Working data:
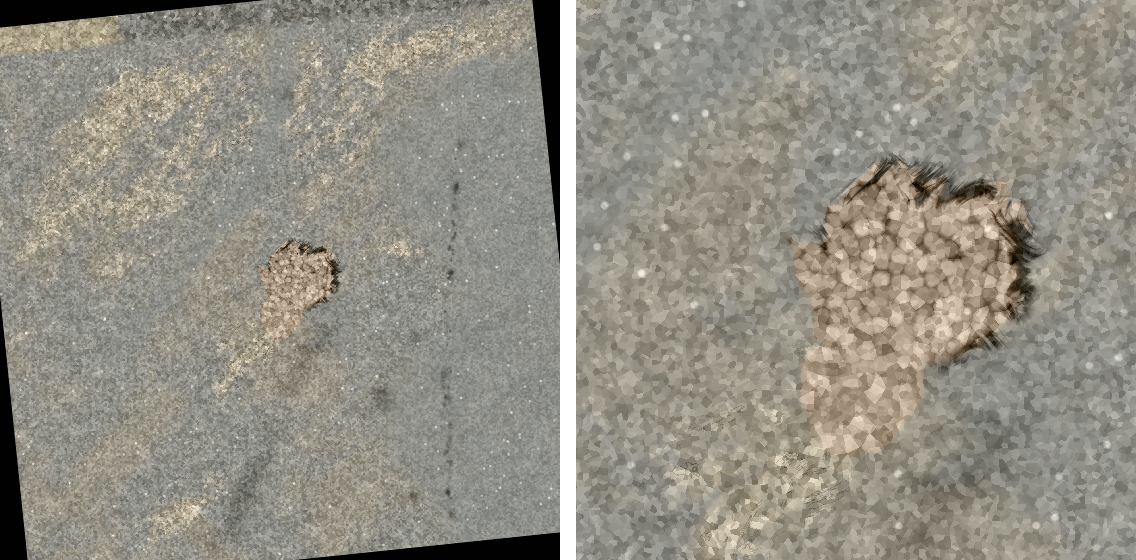
Left, the full canvas; right, a detail of the centre.
Give the GLSL for this texture, as a three.js fragment shader.

```glsl
varying vec2 vUv;

float hash(vec2 p) {
  return fract(sin(dot(p, vec2(127.1, 311.7))) * 43758.5);
}

mat2 turn(float a) {
  return mat2(cos(a), -sin(a), sin(a), cos(a));
}

// Cellular noise: distance to the nearest point, and that cell's random value
vec2 cells(vec2 p) {
  vec2 cell = floor(p), best = vec2(9.0, 0.0);
  for (int y = -1; y <= 1; y++) {
    for (int x = -1; x <= 1; x++) {
      vec2 id = cell + vec2(x, y);
      float d = length(id + vec2(hash(id), hash(id + 57.3)) - p);
      if (d < best.x) best = vec2(d, hash(id + 19.7));
    }
  }
  return best;
}

// Layered, warped sines, roughly -1 to 1
float waves(vec2 p) {
  float sum = 0.0, amp = 0.55;
  for (int i = 0; i < 6; i++) {
    p += 0.7 * sin(p.yx * 1.3 + float(i) * 2.1);
    sum += amp * sin(p.x) * sin(p.y);
    p = mat2(1.2, 1.6, -1.6, 1.2) * p + 1.7;
    amp *= 0.62;
  }
  return sum;
}

// Soft ellipse with its long axis turned by the given angle
float blob(vec2 p, vec2 centre, vec2 radius, float angle) {
  vec2 d = turn(angle) * (p - centre) / radius;
  return exp(-dot(d, d));
}

void main() {
  vec2 uv = vUv;
  vec2 frame = turn(0.1037) * (uv - 0.5);
  vec2 along = turn(0.8) * uv;
  float broad = waves(uv * 11.0);
  float streak = waves(along * vec2(16.0, 42.0));
  float rough = waves(uv * 75.0 + 4.0);
  vec2 fine = cells(uv * 270.0);
  vec2 pebble = cells(uv * 135.0 + 7.0);
  vec2 warped = uv + 0.012 * vec2(broad, rough);

  // Worn wheel track and the smooth paving on the right
  float trackX = 0.22 + 0.47 * (uv.y - 0.39) + 0.09 * sin((uv.y - 0.39) * 5.0);
  float track = exp(-pow((warped.x - trackX) / 0.027, 2.0))
              * smoothstep(0.32, 0.48, uv.y);
  float paving = smoothstep(-0.03, 0.05, warped.x - 0.73 - 0.06 * sin(uv.y * 14.0 + 1.2))
               * (1.0 - smoothstep(0.86, 0.93, warped.y - 0.12 * (uv.x - 0.8)));

  // Loose dirt gathered in streaks
  float density = 0.55 * blob(uv, vec2(0.25, 0.72), vec2(0.36, 0.15), 0.65)
    + 0.45 * blob(uv, vec2(0.22, 0.83), vec2(0.09, 0.045), 0.4)
    + 0.75 * blob(uv, vec2(0.74, 0.91), vec2(0.22, 0.05), 0.25)
    + 0.60 * blob(uv, vec2(0.61, 0.75), vec2(0.15, 0.06), 0.1)
    + 0.75 * blob(uv, vec2(0.44, 0.38), vec2(0.13, 0.05), 0.75)
    + 0.60 * blob(uv, vec2(0.32, 0.09), vec2(0.13, 0.04), 0.6)
    + 0.80 * blob(uv, vec2(0.73, 0.55), vec2(0.05, 0.015), -0.1)
    + 0.45 * blob(uv, vec2(0.93, 0.41), vec2(0.06, 0.02), 0.6);
  density -= 0.6 * track + 0.25 * paving;
  float dirt = smoothstep(0.3, 0.85,
    density + 0.4 * streak + 0.22 * rough + 0.25 * (pebble.y - 0.5));

  // Asphalt, tinted by dust and grain
  vec3 colour = mix(vec3(0.565, 0.565, 0.54), vec3(0.60, 0.58, 0.52),
    smoothstep(-0.3, 0.6, broad + 0.4 * streak));
  colour = mix(colour, vec3(0.55, 0.56, 0.545), 0.75 * max(track, paving));
  colour = mix(colour, vec3(0.70, 0.655, 0.565), 0.85 * dirt);
  float grit = mix(1.0, 0.65, max(track, paving)) + 0.7 * dirt;
  colour += grit * (0.17 * (fine.y - 0.5) + 0.09 * (pebble.y - 0.5) + 0.035 * rough);
  colour += 0.02 * streak;

  // Broken cracks among the dirt
  float crack = 1.0 - smoothstep(0.0, 0.05, abs(streak + 0.3 * rough - 0.12));
  colour -= 0.17 * crack * smoothstep(0.1, 0.5, density) * smoothstep(-0.1, 0.3, rough);

  // Coarse verge behind the top edge
  float verge = smoothstep(0.445, 0.455, frame.y + 0.004 * rough);
  float gravel = 1.0 - smoothstep(0.19, 0.23, uv.x + 0.02 * rough);
  vec3 vergeColour = mix(vec3(0.49, 0.485, 0.455), vec3(0.67, 0.63, 0.53), gravel)
    + 0.24 * (pebble.y - 0.5) + 0.14 * (fine.y - 0.5) + 0.06 * rough;
  colour = mix(colour, vergeColour, verge);

  // Oil stains and dark rubbed marks
  float stain = 0.8 * blob(warped, vec2(0.74, 0.115), vec2(0.011, 0.012), 0.0)
    + 0.5 * blob(warped, vec2(0.685, 0.29), vec2(0.018, 0.024), 0.3)
    + 0.4 * blob(warped, vec2(0.735, 0.395), vec2(0.016, 0.012), 0.0)
    + 0.4 * blob(warped, vec2(0.515, 0.83), vec2(0.025, 0.017), 0.6)
    + 0.5 * blob(warped, vec2(0.43, 0.11), vec2(0.09, 0.02), 1.15)
    + 0.4 * blob(warped, vec2(0.56, 0.37), vec2(0.06, 0.018), 1.0);
  for (int i = 0; i < 44; i++) {
    vec2 seed = vec2(float(i), 3.0);
    float y = 0.05 + 0.71 * hash(seed);
    vec2 drip = vec2(0.797 + 0.16 * pow(abs(y - 0.33), 2.0) + 0.012 * (hash(seed + 5.0) - 0.5), y);
    float size = 0.002 + 0.005 * pow(hash(seed + 9.0), 2.0);
    stain += 0.65 * blob(uv + 0.003 * rough, drip, vec2(size, size * 1.3), 0.0);
  }
  colour -= 0.27 * min(stain, 1.0);

  // Pothole with rubble and a shaded broken rim
  float hole = min(length((warped - vec2(0.537, 0.508)) / vec2(0.067, 0.057)),
    length((warped - vec2(0.508, 0.445)) / vec2(0.036, 0.052))) - 1.0 + 0.14 * rough;
  float inside = 1.0 - smoothstep(-0.08, 0.06, hole);
  vec3 rubble = vec3(0.70, 0.625, 0.54) + 0.24 * (pebble.y - 0.5)
    + 0.2 * (fine.y - 0.5) + 0.08 * rough;
  rubble -= 0.22 * smoothstep(0.45, 0.8, pebble.x) * smoothstep(0.42, 0.52, uv.y);
  colour = mix(colour, rubble, inside);
  float rim = 1.0 - smoothstep(0.03, 0.17, abs(hole));
  float side = max(smoothstep(0.53, 0.57, uv.x),
    smoothstep(0.0, 0.05, uv.y - uv.x + 0.03) * smoothstep(0.48, 0.52, uv.y));
  colour -= 0.42 * rim * side * smoothstep(-0.35, 0.25, rough + 0.5 * streak);

  // Scattered pale chips
  vec2 chip = cells(uv * 105.0 + 31.0);
  colour += 0.24 * smoothstep(0.955, 0.98, chip.y) * (1.0 - smoothstep(0.12, 0.34, chip.x));

  // Tilted sheet on black
  float edge = max(abs(frame.x), abs(frame.y));
  colour = mix(colour, vec3(0.005), smoothstep(0.499, 0.501, edge));
  gl_FragColor = vec4(clamp(colour, 0.0, 1.0), 1.0);
}
```
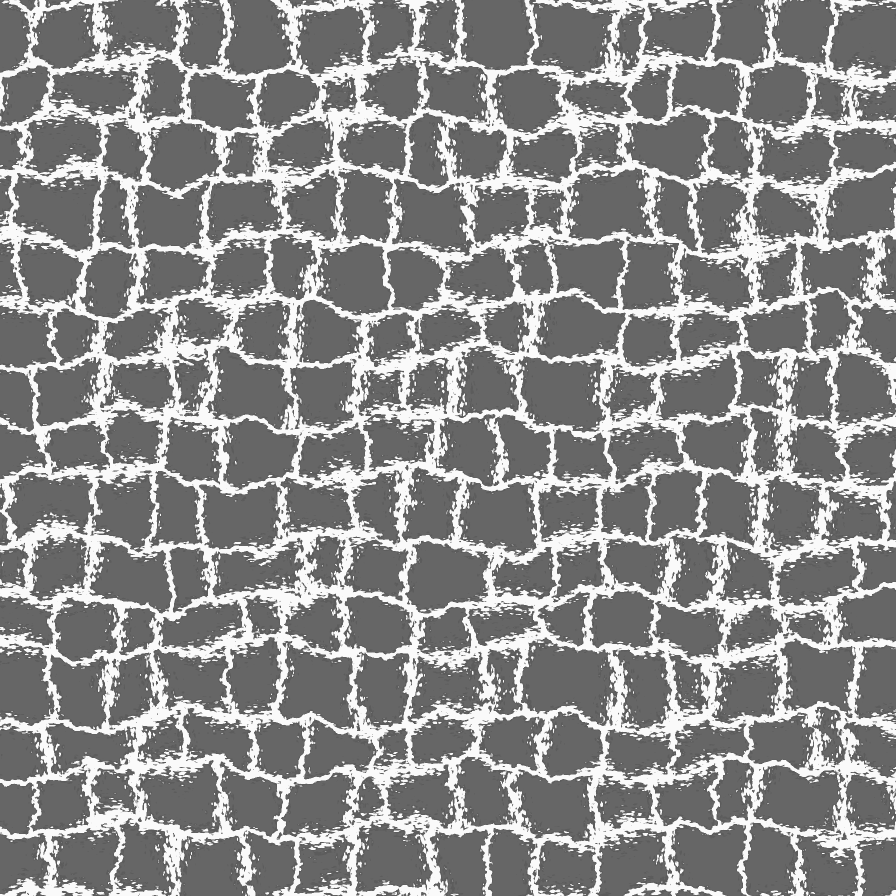
Write a WebGL 1 fragment shader that draws this texture.

```glsl
precision highp float;
// Rough stone wall: grey blocks in wavy courses, parted by flaking white mortar.
// Layered sines bend the joints and vary their thickness; stretched cellular
// noise breaks the mortar into flakes that run along each joint.

uniform vec2 u_resolution;

const float COURSES = 15.0;        // rows of stones per canvas
const float STONES = 14.5;         // stones per row
const float CORE_WIDTH = 0.0048;   // solid middle of a joint
const float APRON_MIN = 0.006;     // flaky spread beside a joint
const float APRON_MAX = 0.036;
const vec2 FLAKES_ALONG_X = vec2(90.0, 235.0);
const vec2 FLAKES_ALONG_Y = vec2(205.0, 92.0);

const vec3 STONE = vec3(0.40);
const vec3 STONE_RIM = vec3(0.36);
const vec3 MORTAR = vec3(0.98);

float hash(vec2 p) {
  return fract(sin(dot(p, vec2(127.1, 311.7))) * 43758.5);
}

// Three layered sines, about -1 to 1.
float wave(float x, float seed) {
  return (sin(x + seed * 5.3)
        + 0.60 * sin(2.3 * x + seed * 8.1)
        + 0.35 * sin(4.7 * x - seed * 3.7)) / 1.95;
}

// Distance to the nearest scattered point.
float cellular(vec2 p) {
  vec2 cell = floor(p);
  float nearest = 4.0;
  for (int j = -1; j <= 1; j++) {
    for (int i = -1; i <= 1; i++) {
      vec2 c = cell + vec2(float(i), float(j));
      vec2 toPoint = c + vec2(hash(c), hash(c + 57.3)) - p;
      nearest = min(nearest, dot(toPoint, toPoint));
    }
  }
  return sqrt(nearest);
}

float flakes(vec2 p, vec2 scale) {
  return 0.65 * cellular(p * scale) + 0.35 * cellular(p * scale * 2.1 + 31.7);
}

// Mortar density at a distance from a joint; spread is 0 to 1.
float jointDensity(float dist, float spread) {
  float apron = mix(APRON_MIN, APRON_MAX, spread);
  return max(1.0 - dist / CORE_WIDTH, 0.62 * (1.0 - dist / apron));
}

float smoothMax(float a, float b, float k) {
  float h = max(k - abs(a - b), 0.0) / k;
  return max(a, b) + h * h * k * 0.25;
}

// Height of bed joint k at x, in courses.
float bedHeight(float k, float x) {
  return k + 0.26 * wave(x * 19.0, k) + 0.05 * wave(x * 130.0, k + 3.0)
       + 0.28 * (hash(vec2(k, 4.0)) - 0.5);
}

float bedDensity(float k, vec2 p) {
  float dist = abs(p.y * COURSES - bedHeight(k, p.x)) / COURSES;
  float t = 0.5 + 0.5 * wave(p.x * 23.0, k + 7.0);
  return jointDensity(dist, t * t);
}

// Index of the course holding p.
float courseAt(vec2 p) {
  float y = p.y * COURSES;
  float k = floor(y);
  return k - 1.0 + step(bedHeight(k, p.x), y) + step(bedHeight(k + 1.0, p.x), y);
}

// Densest upright joint of a course near p.
float uprightDensity(float course, vec2 p) {
  float x = p.x * STONES + hash(vec2(course, 9.0));
  float base = floor(x + 0.5);
  float density = -100.0;
  for (int i = -1; i <= 1; i++) {
    vec2 id = vec2(base + float(i), course);
    float seed = 20.0 * hash(id + 2.5);
    float centre = id.x + 0.58 * (hash(id) - 0.5)
                 + 0.10 * wave(p.y * 45.0, seed) + 0.04 * wave(p.y * 250.0, seed);
    float spread = hash(id + 13.0) * (0.5 + 0.5 * wave(p.y * 50.0, seed + 1.0));
    density = max(density, jointDensity(abs(x - centre) / STONES, spread));
  }
  return density;
}

// Positive inside mortar, negative inside stone.
float mortarField(vec2 p) {
  float course = courseAt(p);
  float bed = max(bedDensity(course, p), bedDensity(course + 1.0, p));
  float upright = uprightDensity(course, p);
  return smoothMax(bed - flakes(p, FLAKES_ALONG_X),
                   upright - flakes(p + 5.0, FLAKES_ALONG_Y), 0.25);
}

vec3 wallColour(vec2 p) {
  float field = mortarField(p);
  vec3 stone = mix(STONE, STONE_RIM, smoothstep(-0.24, -0.16, field));
  return mix(stone, MORTAR, smoothstep(-0.03, 0.03, field));
}

void main() {
  // Average 2 x 2 samples per pixel for smooth edges.
  vec3 sum = vec3(0.0);
  for (int j = 0; j < 2; j++) {
    for (int i = 0; i < 2; i++) {
      vec2 offset = 0.5 * vec2(float(i), float(j)) - 0.25;
      sum += wallColour((gl_FragCoord.xy + offset) / u_resolution);
    }
  }
  gl_FragColor = vec4(sum * 0.25, 1.0);
}
```
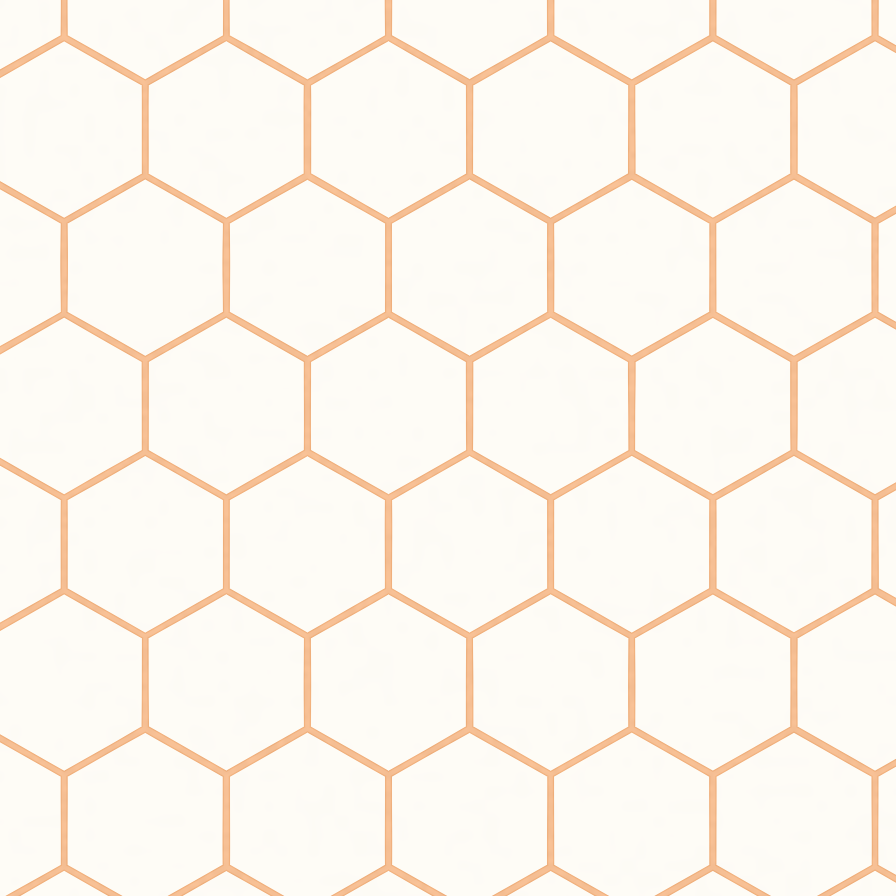
Give the GLSL for this pattern, as a WebGL 1 fragment shader.

```glsl
precision highp float;

// Honeycomb of thin apricot lines on warm white paper.
// Two interleaved rectangular grids give the nearest cell centre; the distance
// to the cell border draws each line, with a darker rim and a slight wobble.

uniform vec2 u_resolution;

float hash(vec2 p) {
    vec3 q = fract(p.xyx * 0.1031);
    q += dot(q, q.yzx + 33.33);
    return fract((q.x + q.y) * q.z);
}

float valueNoise(vec2 p) {
    vec2 cell = floor(p);
    vec2 f = fract(p);
    f = f * f * (3.0 - 2.0 * f);
    float low = mix(hash(cell), hash(cell + vec2(1.0, 0.0)), f.x);
    float high = mix(hash(cell + vec2(0.0, 1.0)), hash(cell + 1.0), f.x);
    return mix(low, high, f.y);
}

// Distance to the border of the enclosing pointy-top hexagon of unit width.
float hexBorder(vec2 p) {
    vec2 period = vec2(1.0, 1.73205);
    vec2 a = mod(p + 0.5 * period, period) - 0.5 * period;
    vec2 b = mod(p, period) - 0.5 * period;
    vec2 g = abs(dot(a, a) < dot(b, b) ? a : b);
    return 0.5 - max(g.x, dot(g, vec2(0.5, 0.866025)));
}

void main() {
    vec2 uv = gl_FragCoord.xy / u_resolution.y;
    float pixel = 1.0 / u_resolution.y;

    // Cells are 0.181 wide and slightly flattened vertically.
    float pitch = 0.181;
    vec2 p = (uv - vec2(0.1621, 0.7012)) * vec2(1.0, 1.0158) / pitch;
    float d = hexBorder(p) * pitch;

    // Line width drifts gently along its length.
    float halfWidth = 0.0040 + 0.0007 * (valueNoise(uv * 17.0 + 5.0) - 0.5);
    float line = 1.0 - smoothstep(-0.6 * pixel, 0.6 * pixel, d - halfWidth);
    float rim = smoothstep(halfWidth - 0.0022, halfWidth - 0.0004, d);

    // Faint paper mottling and pigment variation.
    vec3 paper = vec3(0.995, 0.987, 0.964) + 0.004 * (valueNoise(uv * 60.0) - 0.5);
    vec3 ink = mix(vec3(0.965, 0.750, 0.580), vec3(0.940, 0.685, 0.480), rim);
    ink += 0.025 * (valueNoise(uv * 150.0 + 40.0) - 0.5);

    gl_FragColor = vec4(mix(paper, ink, line), 1.0);
}
```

Your task:
Throughout the data above, report every line that contains the string "const".

Finished exercise:
const float COURSES = 15.0;        // rows of stones per canvas
const float STONES = 14.5;         // stones per row
const float CORE_WIDTH = 0.0048;   // solid middle of a joint
const float APRON_MIN = 0.006;     // flaky spread beside a joint
const float APRON_MAX = 0.036;
const vec2 FLAKES_ALONG_X = vec2(90.0, 235.0);
const vec2 FLAKES_ALONG_Y = vec2(205.0, 92.0);
const vec3 STONE = vec3(0.40);
const vec3 STONE_RIM = vec3(0.36);
const vec3 MORTAR = vec3(0.98);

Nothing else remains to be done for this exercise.